While the researchers note that the sample size of 100 is only 5 percent of the contracts that Chinese lenders have awarded foreign governments since the early 2000s, in terms of standardization it is still enough to draw some conclusions about the nature of lending practices. and concluded that China is a “powerful and commercially savvy creditor.”
We recommend that you read the entire article. For those running out of time, here are a few highlights.
First, contracts are not very different from contracts offered by other sovereign creditors. Especially when these lenders – as is often the case here – lend to lower-income countries. However, the contracts are unique in that they reflect that China does not participate in collective restructuring agreements such as the Paris Club due to the loss of sovereign debt.
This creates a discrepancy with what you might expect to see in a contract with an export-import bank or development bank located elsewhere. For example, researchers believe that contracts represent a somewhat odd hybrid of private and public sector lending standards.
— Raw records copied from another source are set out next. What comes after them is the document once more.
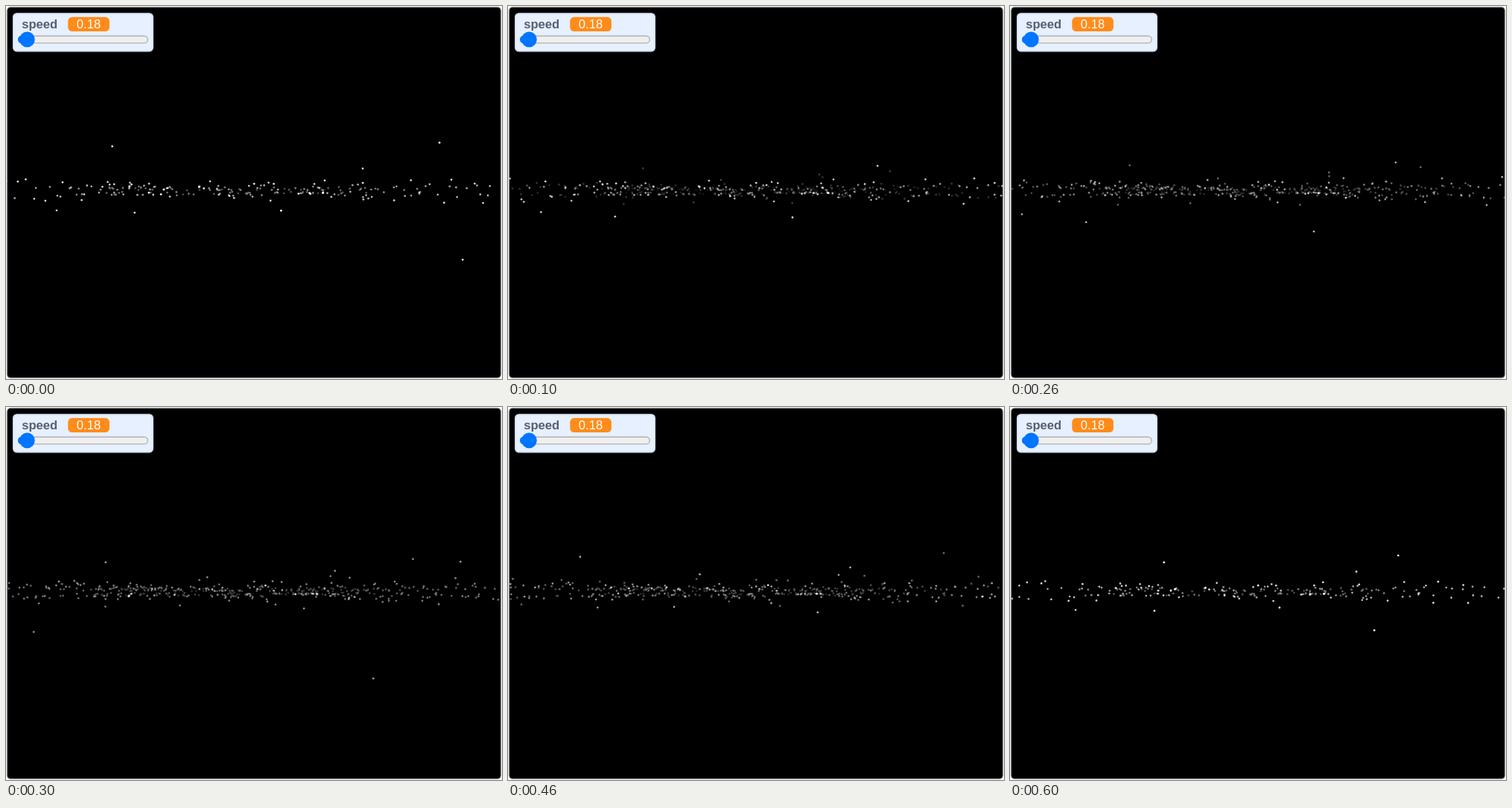
An HTML page with a canvas for the animation above (0.7 s loop, 666 by 500 pixels).

```html
<!DOCTYPE html>
<html lang="en">
<head>
<meta charset="utf-8">
<title>Star flight</title>
<style>
  html, body { margin: 0; width: 100%; height: 100%; overflow: hidden; background: #fff; }
  canvas, svg { position: absolute; left: 0; top: 0; display: block; }
  text { font: 16.6px "Liberation Sans", Arial, sans-serif; }
  .label { font-weight: bold; }
</style>
</head>
<body>
<canvas id="sky" width="666" height="500"></canvas>
<svg width="666" height="500" viewBox="0 0 666 500">
  <rect x="1" y="1" width="664" height="498" rx="5" fill="none" stroke="#d5dadd" stroke-width="1.4"/>
  <rect x="9.6" y="9.8" width="187.8" height="51" rx="5" fill="#e6f0ff" stroke="#c9d5e3" stroke-width="1.3"/>
  <text class="label" x="21.2" y="29.8" fill="#575e75">speed</text>
  <rect x="83.3" y="14.8" width="55.6" height="19.2" rx="5.4" fill="#ff8c1a"/>
  <text x="111" y="30" text-anchor="middle" fill="#fff">0.18</text>
  <rect x="16.7" y="40.2" width="173.6" height="9.4" rx="4.7" fill="#efefef" stroke="#b2b2b2" stroke-width="1.4"/>
  <rect x="16" y="39.5" width="16" height="10.8" rx="5.4" fill="#0075ff"/>
  <circle cx="28.4" cy="44.9" r="10.3" fill="#0075ff"/>
</svg>
<script>
const ctx = document.getElementById('sky').getContext('2d');
const CX = 333, CY = 248;      // vanishing point
const STEP = 100, STEPS = 7;
const COUNT = 265;

let seed = 41;
function rand(from, to) {
  seed = (seed * 16807) % 2147483647;
  return from + (to - from) * seed / 2147483647;
}

// The few stars that leave the band: x, y, and steps left when the loop starts.
const strays = [
  [-375, -118, 1.97], [772, -201, 3.1], [353, 116, 1.26], [141, 102, 3.88],
  [-1275, -255, 2.4], [1387, -287, 9.5], [1026, -150, -0.3], [-1050, 190, 6.55],
  [-3233, 317, 12.2], [1092, -163, 11.5]
].map(([x, y, depth]) => ({ x, y, depth }));

// The band is a wide, flat field with every depth equally likely.
const band = Array.from({ length: COUNT }, () => ({
  x: rand(-8600, 7600),
  y: rand(40, 230) * Math.sign(rand(-1, 1)),
  depth: rand(8, 52)
}));
const stars = [...strays, ...band];

function drawField(step, weight) {
  // Small dots keep more of their light than a linear fade would leave.
  ctx.globalAlpha = weight ** 0.75;
  for (const { x, y, depth } of stars) {
    const z = depth + STEPS - step;
    if (z < 0.5) continue;
    const light = Math.max(75, Math.min(255, 270 - 4 * z));
    ctx.fillStyle = `rgb(${light},${light},${light})`;
    ctx.beginPath();
    ctx.arc(CX + x / z, CY + y / z, 1.35, 0, 2 * Math.PI);
    ctx.fill();
  }
}

function draw(k) {
  ctx.clearRect(0, 0, 666, 500);
  ctx.save();
  ctx.globalAlpha = 1;
  ctx.fillStyle = '#000';
  ctx.beginPath();
  ctx.roundRect(1, 1, 664, 498, 5);
  ctx.fill();
  ctx.clip();
  // The end of the flight cross-fades into its beginning.
  ctx.globalCompositeOperation = 'lighter';
  const mix = k / (STEPS - 1);
  drawField(k, mix);
  drawField(k + STEPS, 1 - mix);
  ctx.restore();
}

const start = performance.now();
let shown = -1;
function tick() {
  const k = Math.floor((performance.now() - start) / STEP) % STEPS;
  if (k !== shown) draw(shown = k);
  requestAnimationFrame(tick);
}
tick();
</script>
</body>
</html>
```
This could give the Chinese authorities much more power if the situation worsens. Take, for example, the inclusion of clauses that mean that sovereign changes in policy and legislation can be seen as grounds for cancellation and immediate repayment of a loan. The document notes that while such clauses would be “unremarkable in a commercial debt agreement” entered into by a private sector player, they could take on “a different meaning and new potential in government-to-government lending arrangements.” It seems that this does indeed give Beijing enormous domestic decision-making power in the case of countries that owe a significant amount of money.
The extent to which Beijing has deviated from international debt relief protocols seems to us incredibly important – especially at times like now, when the pandemic has left many countries. developing countries China is considered a difficult borrower.
There is also the problem of coercion. Contracts (other than those agreed with the China Development Bank, which are mostly written in English) are subject to Chinese law. They also insist that the dispute resolution takes place in China. While researchers shy away from judging the merits of Chinese law or China’s commercial dispute resolution regime, we will not be hurt by our chances of defending our case in such a legal system.